2007: GCP's founding document (drafted in 2003) provided a clear path for getting GCP up and running. However, by GCP's third year in 2007, critical questions were being raised regarding how GCP should balance its support between increasing scientific knowledge and delivering impacts to the resource-poor, and subsequently, how it should select and prioritise the regions and crops it supports. To deal with these questions, GCP's Management Team determined that a 'strategic framework' outlining GCP's internal reflections on its mission, structure, research approach and resource allocation at that point in its development would be useful.

Download the icon GCP Strategic Framework (242.4 kB)

by Durga BernhardProduct management, delivery and distribution strategy

How does GCP define products and users?

GCP's Strategic Framework (2007) requires a clear definition of GCP products, singling out products that guarantee useful returns on value-adding investments. Read more


GCP target environments

In 2006, GCP’s management team commissioned a study on targeting impacts in the GCP. This study identifies the farming systems that are characterised by the highest levels of poverty, together with the crops grown in these systems. Crop production is represented in both tons and hectares, from which the relative importance of each crop to food security and income generation can be inferred. The study has provided much food for thought for the management team as to how to implement this Strategic Framework.

Related journal article: Strategic approaches to targeting technology generation: Assessing the coincidence of poverty and drought-prone crop production. View the abstract

icon poster | icon Pathways to impact: Brief No 1: Where in the world do we start?

by Durga Bernhard

At foundation

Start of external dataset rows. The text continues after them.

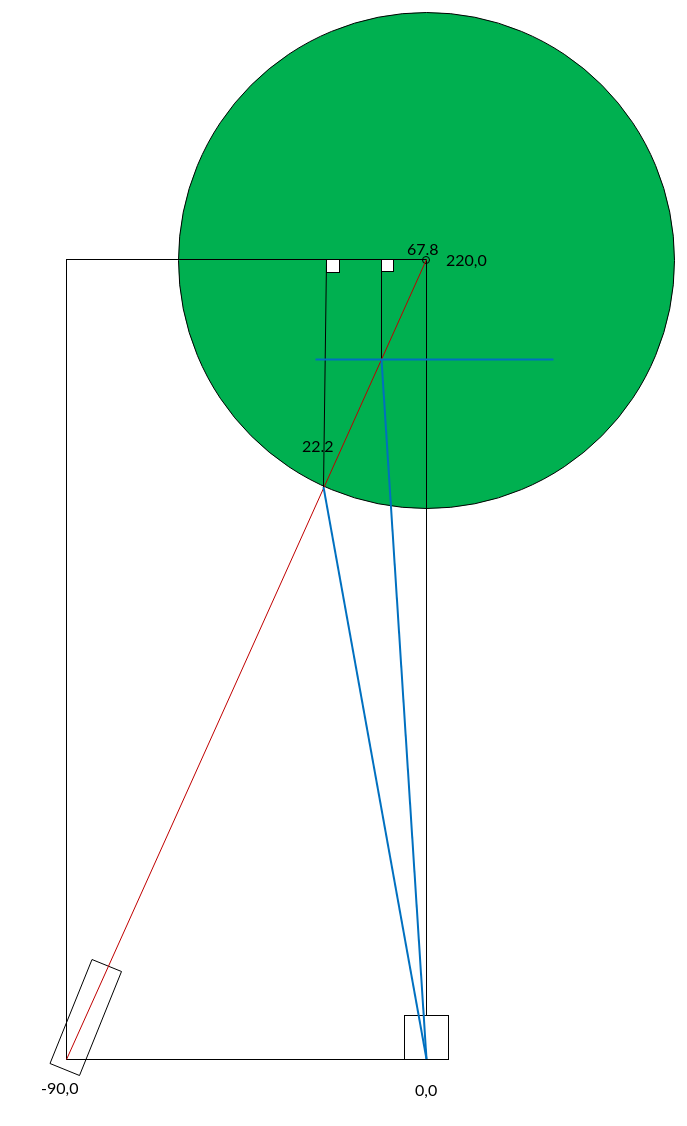
<!DOCTYPE html>
<html lang="en">
<head>
<meta charset="utf-8">
<title>Camera and laser geometry</title>
<style>
:root {
  --paper: #ffffff;
  --ink: #000000;
  --disc: #00b050;
  --sight: #0070c0;
  --beam: #c00000;
}
* { box-sizing: border-box; }
html, body { margin: 0; overflow: hidden; background: var(--paper); }
.diagram {
  position: relative;
  width: 687px;
  height: 1126px;
  overflow: hidden;
  color: var(--ink);
  font: 16px/20px Lato, "Open Sans", sans-serif;
}
.drawing { position: absolute; inset: 0; display: block; }
.disc { fill: var(--disc); stroke: var(--ink); }
.outline { fill: none; stroke: var(--ink); }
.right-angle { fill: var(--paper); stroke: var(--ink); }
.beam { stroke: var(--beam); }
.sight { stroke: var(--sight); stroke-width: 2; }
.label { position: absolute; margin: 0; white-space: nowrap; }
.center-angle { left: 407px; top: 239px; }
.center-point { left: 446px; top: 250px; }
.edge-angle { left: 302px; top: 436px; }
.laser-point { left: 41px; top: 1078px; }
.camera-point { left: 415px; top: 1080px; }
</style>
</head>
<body>
<main class="diagram">
  <svg class="drawing" width="687" height="1126" viewBox="0 0 687 1126" aria-hidden="true">
    <circle class="disc" cx="426.5" cy="260.5" r="248"/>
    <g class="outline">
      <rect x="66.5" y="259.5" width="360" height="800"/>
      <rect class="camera" x="404.5" y="1015.5" width="44" height="44" fill="#fff"/>
      <polygon class="laser" points="92,959.5 121.5,971.5 79.5,1075.5 50,1063.5"/>
      <circle cx="426" cy="260" r="3.5"/>
      <line x1="326.5" y1="260" x2="323.5" y2="487"/>
      <line x1="381.5" y1="260" x2="381.5" y2="359"/>
    </g>
    <rect class="right-angle" x="326.5" y="259.5" width="13" height="13"/>
    <rect class="right-angle" x="381.5" y="259.5" width="12" height="12"/>
    <line class="beam" x1="66.5" y1="1059.5" x2="426.5" y2="259.5"/>
    <g class="sight">
      <line x1="315.5" y1="359.5" x2="553.5" y2="359.5"/>
      <line x1="323.5" y1="487" x2="426.5" y2="1059"/>
      <line x1="381.5" y1="359.5" x2="426.5" y2="1059"/>
    </g>
  </svg>
  <p class="label center-angle">67.8</p>
  <p class="label center-point">220,0</p>
  <p class="label edge-angle">22.2</p>
  <p class="label laser-point">-90,0</p>
  <p class="label camera-point">0,0</p>
</main>
</body>
</html>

In 2003, a proposal to establish GCP was submitted by 10 institutes, comprising three CGIAR Centres (CIMMYT, Bioversity and IRRI) and seven other institutes – Agropolis (France), the Chinese Academy of Agricultural Sciences, Cornell University (USA), EMBRAPA (Brazil), John Innes Centre (UK), the National Institute of Agricultural Sciences (Japan) and Wageningen University and Reseach Centre (The Netherlands). Download the icon GCP proposal (1.81 MB)